The document further states that "from the first minutes of the investigation, the SPVM plunged into a tunnel vision, leaving out crucial evidence."
The SPVM declined to comment on the lawsuit for this story, citing a desire to not "interfere with or compromise the ongoing process."
The lawsuit amounts to $1.2 million in damages sought among all plaintiffs, including a total of $940,000 sought by Camara for financial damages, "damage to his reputation," "the unlawful detention of six days," "moral damages" and "punitive damages."
This article's cover image is used for illustrative purposes only.
Since July 1, it has been possible for people who have had to recover from unemployment due to the pandemic and for people who have not been studying full time in the last 12 months to register for one of the training programs of the Program for the requalification and the accompaniment in information technology and communications (PRATIC).
Whether it's a college or university program, a certificate, an attestation of college studies (AEC) or a diploma of specialized graduate studies (DESS), among others, there are 142 training programs waiting for future students.
In Montreal alone, nearly sixty college programs and 20 university programs are available, and a total of 15 in the Capitale-Nationale region.
There are, for example, ACSs in programming, multimedia production, mobile application development or graphic design, to name a few.
The complete list of training courses offered by region can be found on the government website.

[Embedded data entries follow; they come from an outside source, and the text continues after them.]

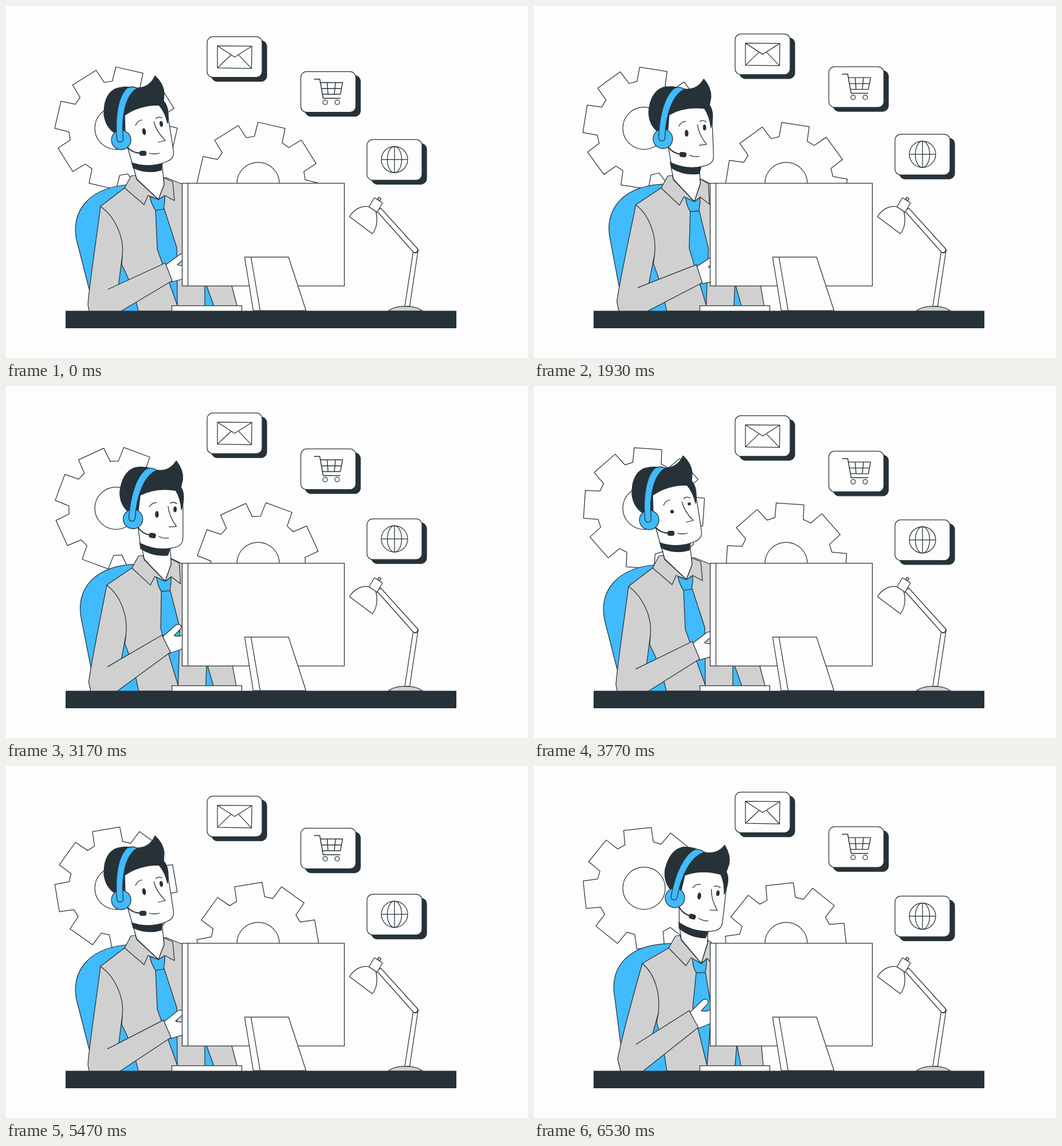
An HTML page with a canvas that plays this animation: 911 px wide and 615 px high, repeating every 6560 ms.

```html
<!DOCTYPE html>
<html lang="en">
<head>
<meta charset="utf-8">
<title>Support desk</title>
<style>
  html, body { margin: 0; width: 100%; height: 100%; overflow: hidden; background: #fdfdfd; }
  canvas { display: block; }
</style>
</head>
<body>
<canvas id="stage" width="911" height="615"></canvas>
<script>
const ctx = document.getElementById('stage').getContext('2d');
const LOOP = 6560, CYCLE = 4000;
const INK = '#263238', PAPER = '#fdfdfd', BLUE = '#40bbfd', GREY = '#d0d0d0';
const rad = Math.PI / 180;

// Piecewise linear curve through [time, value] pairs.
function track(keys, t) {
  let i = 1;
  while (i < keys.length - 1 && t > keys[i][0]) i++;
  const [t0, a] = keys[i - 1], [t1, b] = keys[i];
  return a + (b - a) * (t - t0) / (t1 - t0);
}

function smooth(x) {
  x = Math.max(0, Math.min(1, x));
  return x * x * (3 - 2 * x);
}

// Thirty pictures a second, on 10 ms ticks: 0, 30, 70, 100...
function held(t) {
  const r = t % 100;
  return t - r + (r < 30 ? 0 : r < 70 ? 30 : 70);
}

function shape(path, fill, stroke = INK, width = 1.25) {
  const p = typeof path === 'string' ? new Path2D(path) : path;
  if (fill) { ctx.fillStyle = fill; ctx.fill(p); }
  if (stroke) { ctx.strokeStyle = stroke; ctx.lineWidth = width; ctx.stroke(p); }
}

// Blend two path strings that share the same commands.
function morph(a, b, k) {
  const to = b.split(' ');
  return a.split(' ').map((s, i) => isNaN(s) ? s : +s + (to[i] - s) * k).join(' ');
}

function oval(x, y, rx, ry, fill, stroke = INK, turn = 0) {
  const p = new Path2D();
  p.ellipse(x, y, rx, ry, turn, 0, 2 * Math.PI);
  shape(p, fill, stroke);
}

function box(x, y, w, h, r, fill, stroke = INK) {
  const p = new Path2D();
  p.roundRect(x, y, w, h, r);
  shape(p, fill, stroke);
}

const spin = [[0, -77], [870, -39.2], [1930, 9], [2570, 37], [3770, 93.8], [5470, 170.5], [6560, 220.1]];
const wave = [[0, 0], [260, 7.5], [500, 15.2], [870, 15.6], [1170, 9], [1470, 2.6], [1770, 1.4], [1930, 0.8], [2000, 0]];
const blink = [[0, 1], [3660, 1], [3800, 0.4], [3930, 1], [4000, 1]];

const lean = p => smooth((p - 1555) / 720) - smooth((p - 2800) / 700);
const bob = (t, mid, amp, peak) => mid + amp * Math.cos(2 * Math.PI * (t - peak) / CYCLE);

function gear(x, y, angle) {
  const p = new Path2D();
  const corners = [[-17.5, 82.5], [-13.1, 107], [13.1, 107], [17.5, 82.5]];
  for (let i = 0; i < 8; i++) {
    for (const [d, r] of corners) {
      const a = (angle + 45 * i + d) * rad;
      p.lineTo(x + r * Math.cos(a), y + r * Math.sin(a));
    }
  }
  p.closePath();
  shape(p, PAPER);
  oval(x, y, 37, 37, PAPER);
}

function card(x, y, icon) {
  ctx.save();
  ctx.translate(x + 0.5, y);
  box(8, 7, 96, 71, 10, INK);
  box(0, 0, 96, 71, 10, PAPER);
  icon();
  ctx.restore();
}

function mail() {
  shape('M18 16 L78 16.5 L77.5 55.5 L18 54.5 Z');
  shape('M18 16 L48 35.5 L78 16.5 M18 54.5 L41.5 32 M77.5 55.5 L55 32');
}

function cart() {
  shape('M23 13 L33 13 L39 46.5 L69 46.5', null, INK, 1.5);
  shape('M34 19 L73 19 L69 39.5 L37.5 39.5 M36 29.5 L71 29.5 M46 19 L47.5 39.5 M60.5 19 L58.5 39.5', null, INK, 1.4);
  oval(42.5, 53.5, 4, 4);
  oval(63.5, 53.5, 4, 4);
}

function globe() {
  oval(48, 35, 23, 23);
  oval(48, 35, 12.5, 23);
  shape('M25 35 H71 M48 12 V58');
}

function chairAndTorso(k) {
  const m = (a, b, fill, stroke) => shape(morph(a, b, k), fill, stroke);
  // Chair back and the parts seen beside the torso
  m('M 147 502 L 124 412 C 111 362 142 314 222 312 L 222 360 L 245 540 L 160 540 Z',
    'M 152 492 L 141 405 C 131 350 165 308 250 310 L 250 360 L 245 540 L 160 540 Z', BLUE);
  // Torso
  m('M 165 350 L 208 317 L 218 304 L 280 300 L 307 311 L 330 320 L 394 489 L 403 523 L 403 533 L 231 533 Q 222 490 202 452 L 203 436 Z',
    'M 189 345 L 235 318 L 247 304 L 300 304 L 310 311 L 330 320 L 397 489 L 400 523 L 400 533 L 232 533 Q 226 490 214 448 L 217 432 Z', GREY);
  m('M 347 480 L 347 533 L 366 533 Z', 'M 354 487 L 350 533 L 363 533 Z', BLUE);
  // Tie
  m('M 261 356 L 264 425 L 299 523 L 298 422 L 276 354 Z',
    'M 283 361 L 277 422 L 302 523 L 310 425 L 299 360 Z', BLUE);
  m('M 251 333 L 266 338 L 277 331 L 277 342 L 275 355 L 261 357 Q 254 347 251 333 Z',
    'M 276 335 L 292 345 L 301 337 L 301 347 L 299 361 L 283 361 Q 277 351 276 335 Z', BLUE);
  // Upper arm
  m('M 165 350 C 156 420 145 490 143 522 L 146 537 L 190 537 L 197 483 L 203 436 C 207 404 190 368 165 350 Z',
    'M 189 345 C 172 405 153 475 146 512 L 152 537 L 190 537 L 207 468 L 217 432 C 221 400 212 364 189 345 Z', GREY);
}

function forearm(k, turn) {
  ctx.save();
  ctx.translate(164.5 + 3 * k, 519 - 7 * k);
  ctx.rotate(-turn * rad);
  ctx.translate(-164.5, -519);
  shape('M279 452 L302 435 Q309 430 313 436 Q314 441 306 446 L299 452 Q311 456 315 451 Q319 442 336 435 L336 470 L289 482 Z', PAPER);
  shape('M178 495 L278 449 L290 480 L181 545 L152 545 L150 510 Z', GREY, null);
  shape('M178 495 L278 449 L290 480 L181 545');
  ctx.restore();
}

function neckAndCollar(k) {
  const m = (a, b, fill) => shape(morph(a, b, k), fill);
  m('M 220 272 L 228 302 L 266 338 L 276 312 L 272 275 Z',
    'M 253 273 L 257 303 L 292 345 L 303 309 L 303 285 Z', PAPER);
  m('M 218 297 L 207 318 L 241 347 L 248 331 L 266 338 L 228 303 L 226 296 Z',
    'M 247 297 L 235 318 L 265 349 L 274 335 L 292 345 L 257 304 L 255 296 Z', GREY);
  m('M 275 300 L 291 307 L 294 340 L 277 331 L 266 338 L 276 312 Z',
    'M 303 304 L 316 313 L 317 352 L 302 336 L 292 345 L 303 310 Z', GREY);
}

function head(k, tilt, open) {
  ctx.save();
  ctx.translate(201 + 45 * k, 234 - 3.5 * k);
  ctx.rotate(15.6 * tilt * rad);
  ctx.translate(-201, -234);
  // Chin shadow and face
  shape('M219 272 L222 283 Q246 294 271 287 L273 274 Z', INK);
  shape('M200 195 L206 235 L213 250 L220 274 Q252 284 280 272 Q293 267 292.5 256 L290 238 L282 188 L260 165 L215 170 Z', PAPER);
  // Hair
  shape('M207 191 L208 222 Q198 226 190 222 Q174 212 171 190 Q170 156 190 145 Q206 139 224 143 Q250 145 260 122 Q275 136 276 152 L275 166 Q286 178 282 205 Q278 186 267 173 Q232 173 207 191 Z', INK);
  // Features
  oval(241, 219.5, 3.2, 6 * open, INK, null, -0.15);
  oval(271, 206, 2.9, 5 * open, INK, null, -0.15);
  shape('M226 209 Q229 200 238 199 M261 197 Q266 192 273 196');
  shape('M258 202 Q262 219 278 235 L265 238');
  shape('M250 257 Q259 260 268 257');
  // Headset
  oval(201, 234, 17, 17, BLUE);
  shape('M193.5 232 C190 192 196 158 211 143.5 Q220 139 229 143.5 C208 156 201 194 204.5 233 Q204 238 199 238 Q194 238 193.5 232 Z', BLUE);
  shape('M212 247 Q221 257 235 257', null, INK, 2);
  box(233.5, 253.5, 11, 7.5, 3, INK);
  ctx.restore();
}

function desk() {
  box(307.5, 309.5, 283, 179.5, 0, PAPER);
  shape('M317.5 309.5 V489');
  shape('M416.5 438.5 H493 L523.5 532 H431.5 Z', PAPER);
  shape('M427.5 438.5 L443.5 532');
  box(289.5, 523.5, 122, 10, 0, PAPER);
}

function lamp() {
  shape('M667 533 Q676 524.5 697 524.5 Q718 524.5 727 533 Z', GREY);
  shape('M711 427 L696 524.5 H704.5 L719 428 Z', PAPER);
  oval(715, 427, 4.5, 4.5, PAPER);
  shape('M647 358 L711 430 Q717 433 719 425 L654 353 Z', PAPER);
  shape('M648.5 338 L650.5 334 L654.5 336.5 L652 341 Z', GREY);
  shape('M643 335 L657 344 L647.5 360.5 L633.5 351 Z', PAPER);
  shape('M599.5 368 C608 354 622 348 633.5 351 L645.5 359 C649 374 647 388 639.5 398 Z', PAPER);
}

function draw(t) {
  const p = t % CYCLE;
  const k = lean(p);
  const angle = track(spin, t);
  ctx.fillStyle = PAPER;
  ctx.fillRect(0, 0, 911, 615);
  ctx.lineJoin = 'round';

  gear(192, 213.5, angle);
  gear(440, 310, angle);
  card(350.5, bob(t, 51, 5.4, 670), mail);
  card(514, bob(t, 110.3, 4.7, 220), cart);
  card(629.5, bob(t, 228.8, 5, -300), globe);

  chairAndTorso(k);
  forearm(k, track(wave, p % 2000) - 7.6 * k);
  neckAndCollar(k);
  head(k, lean(p - 53), track(blink, p));

  desk();
  lamp();
  ctx.fillStyle = INK;
  ctx.fillRect(104, 532.5, 682, 30.5);
}

const start = performance.now();
function tick(now) {
  draw(held(Math.max(0, now - start) % LOOP));
  requestAnimationFrame(tick);
}
draw(0);
requestAnimationFrame(tick);
</script>
</body>
</html>
```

Thanks to a budget of some $39.6 million, financial assistance of $650 per week will be offered to 2,500 Quebecers for the duration of their full-time training. A $1,950 bursary will be awarded to graduates.
Who is eligible to enroll in PRATIC?
Two criteria will determine if a person is eligible to register for PRATIC. You must be unemployed and not have been a full-time student in the 12 months prior to applying.
The government suggests that you contact the Services Québec office in your area and an agent will determine with the future student if PRATIC corresponds to his/her needs.
Remember last year when it seemed that every week there were new COVID-19 rules that the Quebec government would spring on us and we all felt really down? Well, it's the same thing this year, but instead of misery, we're feeling optimistic because this summer's new COVID-19 rules have an eye towards a pandemic-freefuture.
One of the major changes coming on Monday is that you no longer have to maintain a two-metre distance between other people.
According to the Ministry of Health and Social Services (MSSS), "the distance to be respected between people from different residences will be lowered from two meters to one meter, both outside and inside."
There are still two situations that require two-metre distancing, however: "singing activities" and "high-intensity exercise in gyms," according to the government.
Wearing a face mask is still mandatory in all indoor public spaces.
Let's get flexible
No, not like that!
We're talking about stores, festivals, sporting events, and other activities with potentially large crowds.
As of Monday, there won't be any capacity limits inside retail stores. While you still have to maintain a one-metre distance, there will be no more annoying lineups outside.
Moreover, in venues with fixed seating, people from different households only need to keep one seat between them and other parties. One-metre distancing is still required in common areas.
Finally, "at amateur events where spectators are seated in bleachers, bleachers or fixed seating, the maximum number of spectators permitted per sports venue is 50 indoors and 100 outdoors."
The government has also reminded Quebecers that "since June 25, adequately protected people" — i.e. people with two doses of a vaccine — "no longer have to follow the recommendations on distancing and wearing a face covering during gatherings in private homes."